## TASK DETAILS
Which of the lines below include the word "done"? Pull each one out.
───── AVAILABLE DATA
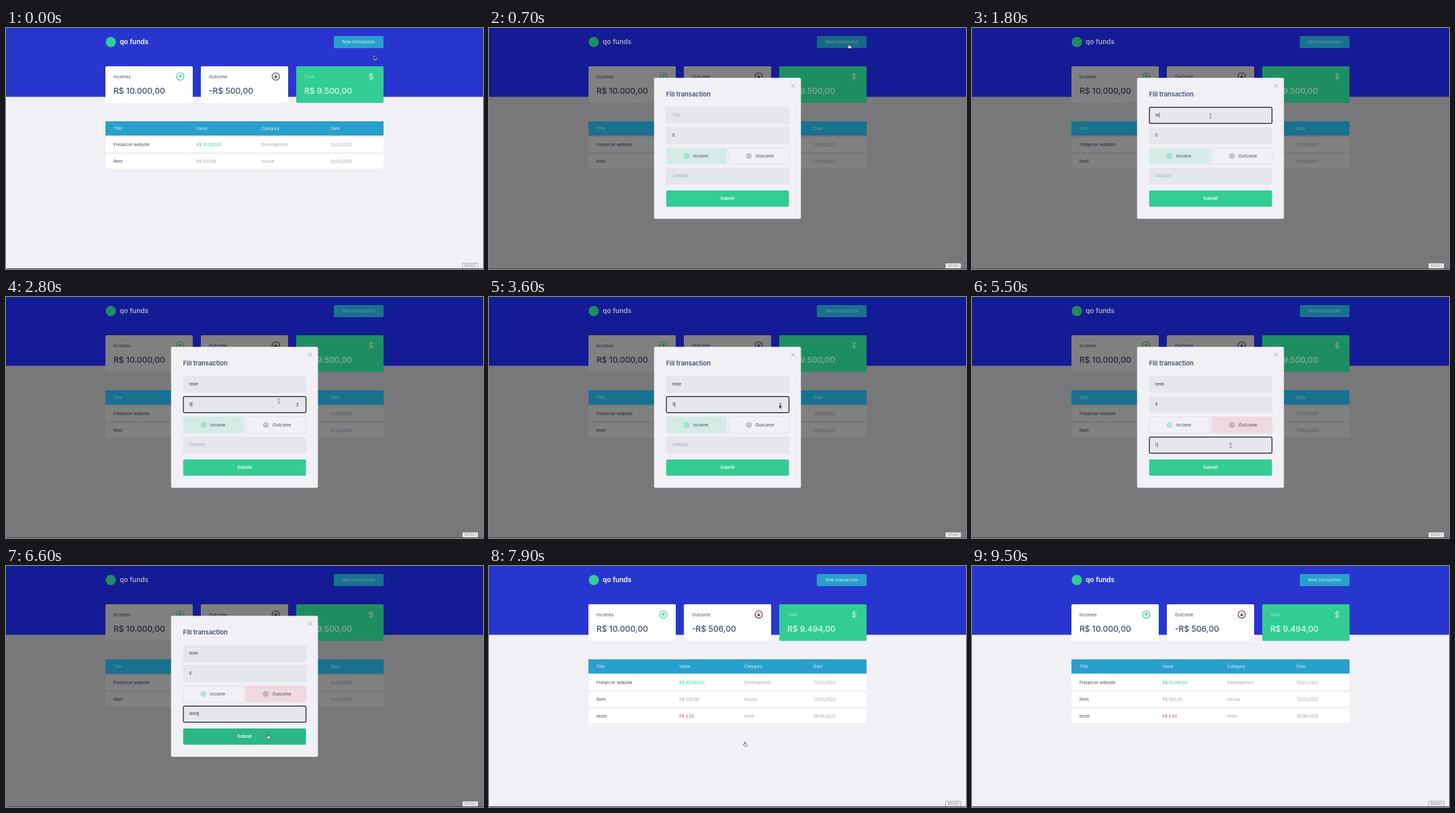
These frames come from a looping animation (710x359 px, 9.9 s). An HTML page:

```html
<!DOCTYPE html>
<html lang="en">
<head>
<meta charset="utf-8">
<title>Transactions</title>
<style>
html, body { margin: 0; width: 100%; height: 100%; overflow: hidden; background: #f0f0f5; }
svg { display: block; width: 710px; height: 359px; font-family: Inter, "Open Sans", sans-serif; }
</style>
</head>
<body>
<svg id="stage" viewBox="0 0 710 359"></svg>
<script>
const LOOP = 9900, OPEN = 700, CLOSE = 7900;
const stage = document.getElementById('stage');

const LIT = {
  page: '#f0f0f5', head: '#2936ce', blue: '#299fcd', green: '#33cc95', card: '#fff', ink: '#434b69',
  dim: '#a0a4b7', mint: '#33cc95', dark: '#40424f', bright: '#fff', soft: '#e0f7ee', faint: '#9de6cb', th: '#d5edf6'
};
const SHADED = {
  page: '#78787b', head: '#151b94', blue: '#18728f', green: '#1f8d62', card: '#808080', ink: '#22263a',
  dim: '#505260', mint: '#1a7054', dark: '#202128', bright: '#a9abba', soft: '#8aa79b', faint: '#379b76', th: '#7296a3'
};

// Pointer path: time, x, y, shape
const PATH = [
  [0, 547.5, 41, 'arrow'], [400, 535, 24, 'hand'], [700, 535, 24, 'hand'],
  [1400, 355, 131, 'beam'], [2200, 355, 131, 'beam'], [2700, 406, 155, 'beam'],
  [2900, 406, 155, 'beam'], [3600, 432, 160, 'arrow'], [4500, 432, 160, 'arrow'],
  [5000, 400, 191, 'hand'], [5300, 385, 221, 'beam'], [6000, 385, 221, 'beam'],
  [6600, 389, 251, 'hand'], [6700, 389, 251, 'hand'], [6900, 384, 258, 'hand'],
  [7100, 384, 258, 'hand'], [7300, 380, 262, 'hand']
];
const FOCUS = [[1400, 'title'], [2700, 'value'], [5000, ''], [5300, 'category'], [6900, '']];
const TITLE_KEYS = [1700, 1800, 2000, 2100, 2200];
const CATEGORY_KEYS = [5500, 5600, 5700, 5800, 6000];
const SPINS = [3800, 3900, 4100, 4200, 4300, 4500];

const passed = (times, t) => times.filter(k => k <= t).length;
const typed = (times, t) => 'teste'.slice(0, passed(times, t));

const rect = (x, y, w, h, fill, r = 0, extra = '') =>
  `<rect x="${x}" y="${y}" width="${w}" height="${h}" rx="${r}" fill="${fill}" ${extra}/>`;
const text = (x, y, s, fill, size = 6.3, weight = 400, anchor = 'start') =>
  `<text x="${x}" y="${y}" fill="${fill}" font-size="${size}" font-weight="${weight}" text-anchor="${anchor}">${s}</text>`;
const line = (d, color, w = 1) =>
  `<path d="${d}" fill="none" stroke="${color}" stroke-width="${w}" stroke-linecap="round" stroke-linejoin="round"/>`;

function arrowIcon(x, y, scale, up, color) {
  return `<g transform="translate(${x} ${y}) scale(${scale} ${up ? scale : -scale})">` +
    `<circle r="5.4" fill="none" stroke="${color}" stroke-width="1.1"/>` +
    line('M0 2.3V-2.3M-2.2 -.1L0 -2.3L2.2 -.1', color, 1.1) + '</g>';
}

function card(x, label, value, fill, labelColor, valueColor) {
  return rect(x, 57, 130, 54.5, fill, 1.8) + text(x + 12, 74.6, label, labelColor, 6.4) +
    text(x + 12, 98, value, valueColor, 12.1, 500);
}

function row(y, title, value, category, date, p, valueColor = p.dim) {
  return rect(148, y, 414, 21.8, p.card, 1.5) + text(160, y + 13.2, title, p.ink, 6.4) +
    text(283.3, y + 13.2, value, valueColor, 6) + text(380, y + 13.2, category, p.dim) +
    text(483, y + 13.2, date, p.dim, 6);
}

function page(t, p) {
  const done = t >= CLOSE;
  const hover = t >= 300 && t < 900;
  return rect(0, 0, 710, 359, p.page) + rect(0, 0, 710, 102.5, p.head) +
    `<circle cx="156" cy="20.8" r="7.6" fill="${p.green}"/>` +
    text(169.3, 24, 'qo funds', p.bright, 10, 600) +
    rect(488, 12, 74, 18, p.blue, 1.5, hover ? 'style="filter:brightness(.92)"' : '') +
    text(525, 23.2, 'New transaction', p.th, 6.4, 400, 'middle') +
    card(148, 'Incomes', 'R$ 10.000,00', p.card, p.ink, p.ink) + arrowIcon(259.5, 72.2, 1, true, p.mint) +
    card(290, 'Outcome', done ? '-R$ 506,00' : '-R$ 500,00', p.card, p.ink, p.ink) +
    arrowIcon(401.5, 72.2, 1, false, done ? '#562c3c' : p.dark) +
    card(432, 'Total', done ? 'R$ 9.494,00' : 'R$ 9.500,00', p.green, p.faint, p.soft) +
    line('M543.5 67V77.5M546.2 69H542.3a1.6 1.6 0 0 0 0 3.2h2.5a1.6 1.6 0 0 1 0 3.2h-4.2', p.soft, .9) +
    rect(148, 139, 414, 21.3, p.blue, .8) +
    [[160, 'Title'], [283.3, 'Value'], [380, 'Category'], [483, 'Date']]
      .map(([x, s]) => text(x, 151.6, s, p.th, 6.2)).join('') +
    row(163.1, 'Frelancer website', 'R$ 10.000,00', 'Development', '12/02/2022', p, p.mint) +
    row(187.7, 'Rent', 'R$ 500,00', 'House', '12/02/2022', p) +
    (done ? row(212.3, 'teste', 'R$ 6,00', 'teste', '18/08/2022', p, '#98687c') : '');
}

function field(y, value, hint, focused) {
  const border = focused ? 'stroke="#191a20" stroke-width="1.2"' : 'stroke="#d9d9df" stroke-width=".5"';
  const caret = 273.4 + value.length * (hint ? 2.6 : 3.4);
  return rect(264, y, 182.5, 24, '#e6e7ec', 1.8, border) +
    text(273, y + 13.6, value || (focused ? '' : hint), value ? '#30323c' : '#a3a5b0', 5.6) +
    (focused ? line(`M${caret} ${y + 8.4}v7`, '#22232a', .6) : '');
}

function choice(x, label, up, on) {
  const tint = up ? '#d6ebe6' : '#eed9df';
  return rect(x, 178.6, 89.8, 24.2, on ? tint : '#f0f0f5', 1.5, `stroke="${on ? tint : '#d5d5dc'}" stroke-width=".6"`) +
    arrowIcon(x + 30, 190.6, .64, up, up ? '#33cc95' : '#686a76') + text(x + 40, 192.7, label, '#434b69', 6.4);
}

function modal(t) {
  const focus = FOCUS.filter(f => f[0] <= t).pop()?.[1];
  const outcome = t >= 5000;
  return rect(245.7, 74.3, 218.6, 210, '#f0f0f5', 2) +
    line('M450.3 83.7l4.6 4.6m0-4.6l-4.6 4.6', '#969cab', .8) +
    text(263.5, 102.2, 'Fill transaction', '#434b69', 9.4, 600) +
    field(118.2, typed(TITLE_KEYS, t), 'Title', focus === 'title') +
    field(148.3, String(passed(SPINS, t)), '', focus === 'value') +
    (focus === 'value' ? '<path d="M432.2 159.4l1.7-2.2 1.7 2.2zM432.2 161.1h3.4l-1.7 2.2z" fill="#50525c"/>' : '') +
    choice(264, 'Income', true, !outcome) + choice(356.8, 'Outcome', false, outcome) +
    field(208.7, typed(CATEGORY_KEYS, t), 'Category', focus === 'category') +
    rect(263.7, 242, 182.8, 24.3, t >= 6500 ? '#2eb686' : '#33cc95', 1.8) +
    text(355, 256.2, 'Submit', '#f4fffb', 6.3, 600, 'middle');
}

const SHAPES = {
  arrow: '<path d="M0 0V6.4L1.5 5L2.5 7.2L3.5 6.8L2.5 4.6H4.5Z" fill="#111" stroke="#fff" stroke-width=".5"/>',
  hand: '<path d="M0 .3Q.6-.4 1.2.3V2.5L4 3.1Q4.6 3.4 4.4 4.5L3.8 6.6H.8L-1.5 4Q-1.3 3 0 3.9Z" fill="#fff" stroke="#222" stroke-width=".6"/>',
  beam: line('M-1.2 -3H1.2M0 -3V3M-1.2 3H1.2', '#555761', .6)
};

function pointer(t) {
  if (t >= 9500) return '';
  const i = PATH.findLastIndex(k => k[0] <= t);
  const a = PATH[i], b = PATH[i + 1] || a;
  const f = a === b ? 0 : (t - a[0]) / (b[0] - a[0]);
  const x = a[1] + (b[1] - a[1]) * f, y = a[2] + (b[2] - a[2]) * f;
  return `<g transform="translate(${x} ${y})">${SHAPES[f < .7 ? a[3] : b[3]]}</g>`;
}

function draw(t) {
  const open = t >= OPEN && t < CLOSE;
  stage.innerHTML = page(t, open ? SHADED : LIT) + (open ? modal(t) : '') + pointer(t) +
    rect(0, 358, 710, 1, '#4b4b50') +
    rect(679.5, 350.5, 23, 7.5, '#f4f4f6', .5, 'stroke="#8a8a90" stroke-width=".7"') +
    text(691, 356, '127.0.0.1', '#55555c', 4.5, 400, 'middle');
}

const start = performance.now();
let shown = -1;
function tick() {
  const t = Math.floor((performance.now() - start) % LOOP / 100) * 100;
  if (t !== shown) draw(shown = t);
  requestAnimationFrame(tick);
}
tick();
</script>
</body>
</html>
```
──────────
## WRITTEN SOLUTION
  const done = t >= CLOSE;
    card(290, 'Outcome', done ? '-R$ 506,00' : '-R$ 500,00', p.card, p.ink, p.ink) +
    arrowIcon(401.5, 72.2, 1, false, done ? '#562c3c' : p.dark) +
    card(432, 'Total', done ? 'R$ 9.494,00' : 'R$ 9.500,00', p.green, p.faint, p.soft) +
    (done ? row(212.3, 'teste', 'R$ 6,00', 'teste', '18/08/2022', p, '#98687c') : '');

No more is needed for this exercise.